DIRECTIONS - Each line of the data below holding the word "heartShade" must be copied.
##### DATA TO PROCESS
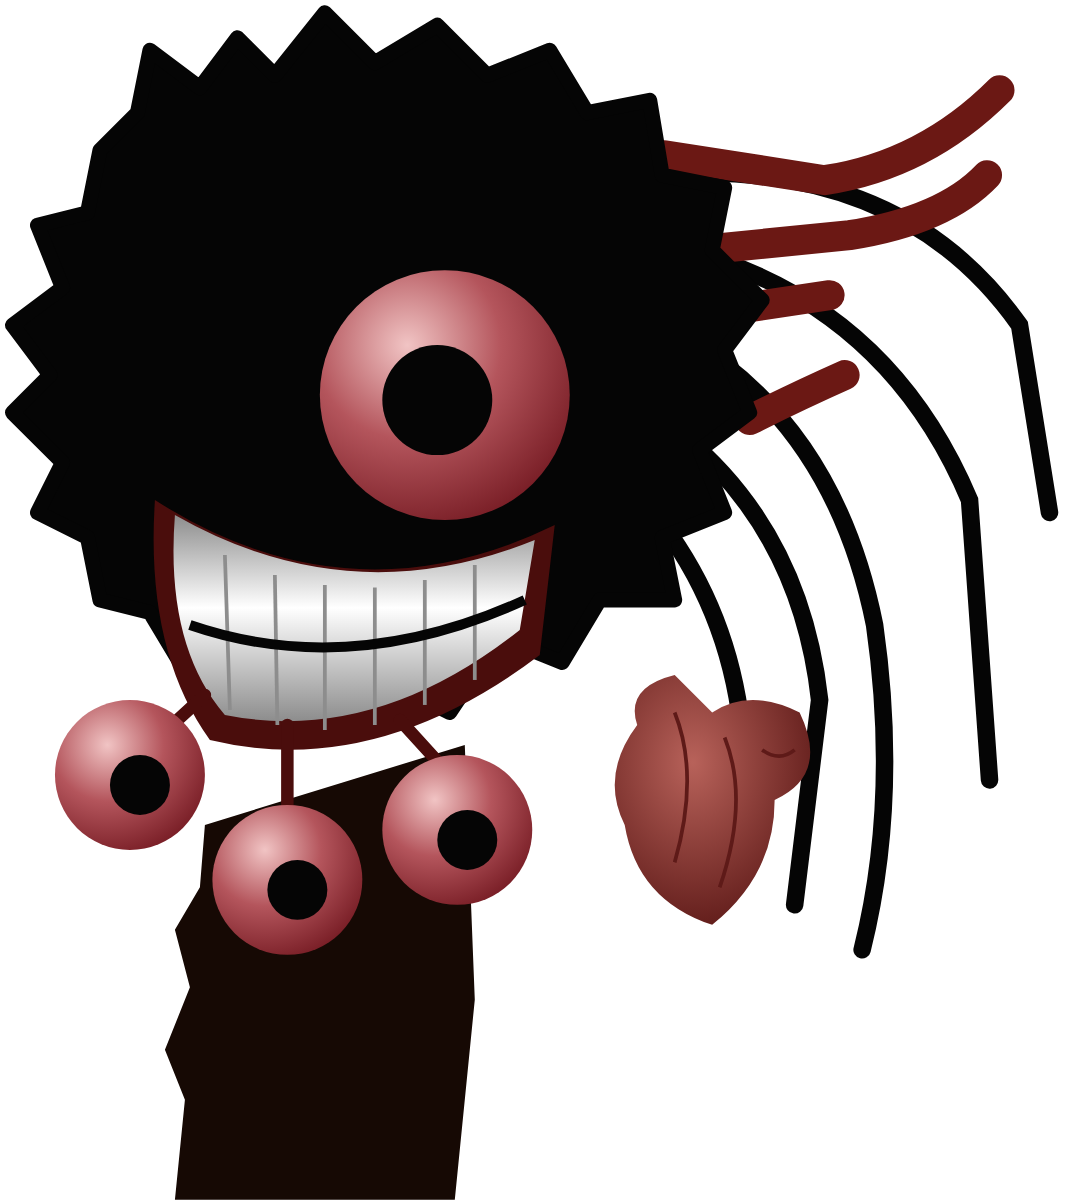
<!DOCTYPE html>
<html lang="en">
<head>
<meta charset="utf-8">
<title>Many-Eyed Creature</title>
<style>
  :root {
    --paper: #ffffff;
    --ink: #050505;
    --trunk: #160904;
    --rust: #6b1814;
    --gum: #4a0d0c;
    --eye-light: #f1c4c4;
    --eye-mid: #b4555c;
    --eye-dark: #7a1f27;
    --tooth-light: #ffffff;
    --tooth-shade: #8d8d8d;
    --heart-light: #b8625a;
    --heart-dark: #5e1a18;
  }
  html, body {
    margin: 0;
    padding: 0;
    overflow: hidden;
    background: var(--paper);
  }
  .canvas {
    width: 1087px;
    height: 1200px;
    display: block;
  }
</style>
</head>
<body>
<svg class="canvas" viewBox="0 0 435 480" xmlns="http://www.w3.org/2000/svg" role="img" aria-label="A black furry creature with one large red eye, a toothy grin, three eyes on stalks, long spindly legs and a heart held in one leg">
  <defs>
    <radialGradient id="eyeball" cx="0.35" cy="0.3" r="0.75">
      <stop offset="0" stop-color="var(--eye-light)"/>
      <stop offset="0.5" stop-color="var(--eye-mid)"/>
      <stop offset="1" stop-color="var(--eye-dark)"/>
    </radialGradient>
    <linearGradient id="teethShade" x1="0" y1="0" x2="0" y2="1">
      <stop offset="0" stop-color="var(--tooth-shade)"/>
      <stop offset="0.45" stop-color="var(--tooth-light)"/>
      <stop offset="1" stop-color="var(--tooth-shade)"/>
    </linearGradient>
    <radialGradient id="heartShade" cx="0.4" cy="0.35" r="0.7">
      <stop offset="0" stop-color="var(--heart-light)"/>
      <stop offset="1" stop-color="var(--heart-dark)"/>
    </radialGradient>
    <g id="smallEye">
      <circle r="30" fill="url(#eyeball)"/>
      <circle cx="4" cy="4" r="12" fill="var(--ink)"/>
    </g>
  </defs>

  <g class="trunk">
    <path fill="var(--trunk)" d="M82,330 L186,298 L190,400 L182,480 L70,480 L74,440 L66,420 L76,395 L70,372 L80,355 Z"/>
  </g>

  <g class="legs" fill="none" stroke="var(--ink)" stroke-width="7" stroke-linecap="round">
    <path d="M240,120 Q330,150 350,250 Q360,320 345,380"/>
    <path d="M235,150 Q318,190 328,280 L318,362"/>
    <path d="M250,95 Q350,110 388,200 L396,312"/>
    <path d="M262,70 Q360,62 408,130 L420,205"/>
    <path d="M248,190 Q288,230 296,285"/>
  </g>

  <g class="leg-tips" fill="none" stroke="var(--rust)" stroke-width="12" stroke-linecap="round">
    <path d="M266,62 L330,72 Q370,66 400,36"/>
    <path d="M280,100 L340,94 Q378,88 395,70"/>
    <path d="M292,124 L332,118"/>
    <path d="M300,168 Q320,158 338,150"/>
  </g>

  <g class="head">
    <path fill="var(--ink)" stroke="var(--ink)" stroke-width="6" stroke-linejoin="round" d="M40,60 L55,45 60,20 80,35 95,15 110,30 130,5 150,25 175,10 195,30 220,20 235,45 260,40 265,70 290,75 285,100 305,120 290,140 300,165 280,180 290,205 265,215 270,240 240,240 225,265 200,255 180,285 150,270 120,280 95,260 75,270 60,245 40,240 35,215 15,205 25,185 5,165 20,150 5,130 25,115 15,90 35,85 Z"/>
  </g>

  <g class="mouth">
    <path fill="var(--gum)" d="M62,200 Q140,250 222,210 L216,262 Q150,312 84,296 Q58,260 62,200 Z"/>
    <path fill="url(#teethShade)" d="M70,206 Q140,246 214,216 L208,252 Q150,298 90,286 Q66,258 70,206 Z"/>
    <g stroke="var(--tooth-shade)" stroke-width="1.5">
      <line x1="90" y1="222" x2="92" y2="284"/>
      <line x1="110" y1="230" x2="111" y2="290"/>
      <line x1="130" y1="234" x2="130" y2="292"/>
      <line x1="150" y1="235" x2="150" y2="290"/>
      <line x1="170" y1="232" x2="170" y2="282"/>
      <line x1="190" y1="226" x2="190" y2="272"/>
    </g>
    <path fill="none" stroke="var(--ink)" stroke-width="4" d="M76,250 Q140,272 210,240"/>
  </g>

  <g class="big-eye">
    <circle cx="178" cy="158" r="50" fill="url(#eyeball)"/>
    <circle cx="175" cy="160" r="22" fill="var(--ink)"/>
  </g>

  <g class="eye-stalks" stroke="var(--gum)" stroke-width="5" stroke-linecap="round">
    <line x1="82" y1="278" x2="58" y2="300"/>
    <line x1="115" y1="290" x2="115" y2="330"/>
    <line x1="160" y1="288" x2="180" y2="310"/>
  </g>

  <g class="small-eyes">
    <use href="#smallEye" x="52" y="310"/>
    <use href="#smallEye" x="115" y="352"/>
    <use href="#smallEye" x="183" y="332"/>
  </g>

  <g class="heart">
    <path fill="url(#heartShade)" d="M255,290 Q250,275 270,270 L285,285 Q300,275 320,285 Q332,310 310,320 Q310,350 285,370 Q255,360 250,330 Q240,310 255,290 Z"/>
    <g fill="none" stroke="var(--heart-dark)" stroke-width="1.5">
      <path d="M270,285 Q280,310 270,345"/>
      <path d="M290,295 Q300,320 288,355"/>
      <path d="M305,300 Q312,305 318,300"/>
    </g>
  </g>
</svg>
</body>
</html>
##########
EXERCISE RESPONSE -
    <radialGradient id="heartShade" cx="0.4" cy="0.35" r="0.7">
    <path fill="url(#heartShade)" d="M255,290 Q250,275 270,270 L285,285 Q300,275 320,285 Q332,310 310,320 Q310,350 285,370 Q255,360 250,330 Q240,310 255,290 Z"/>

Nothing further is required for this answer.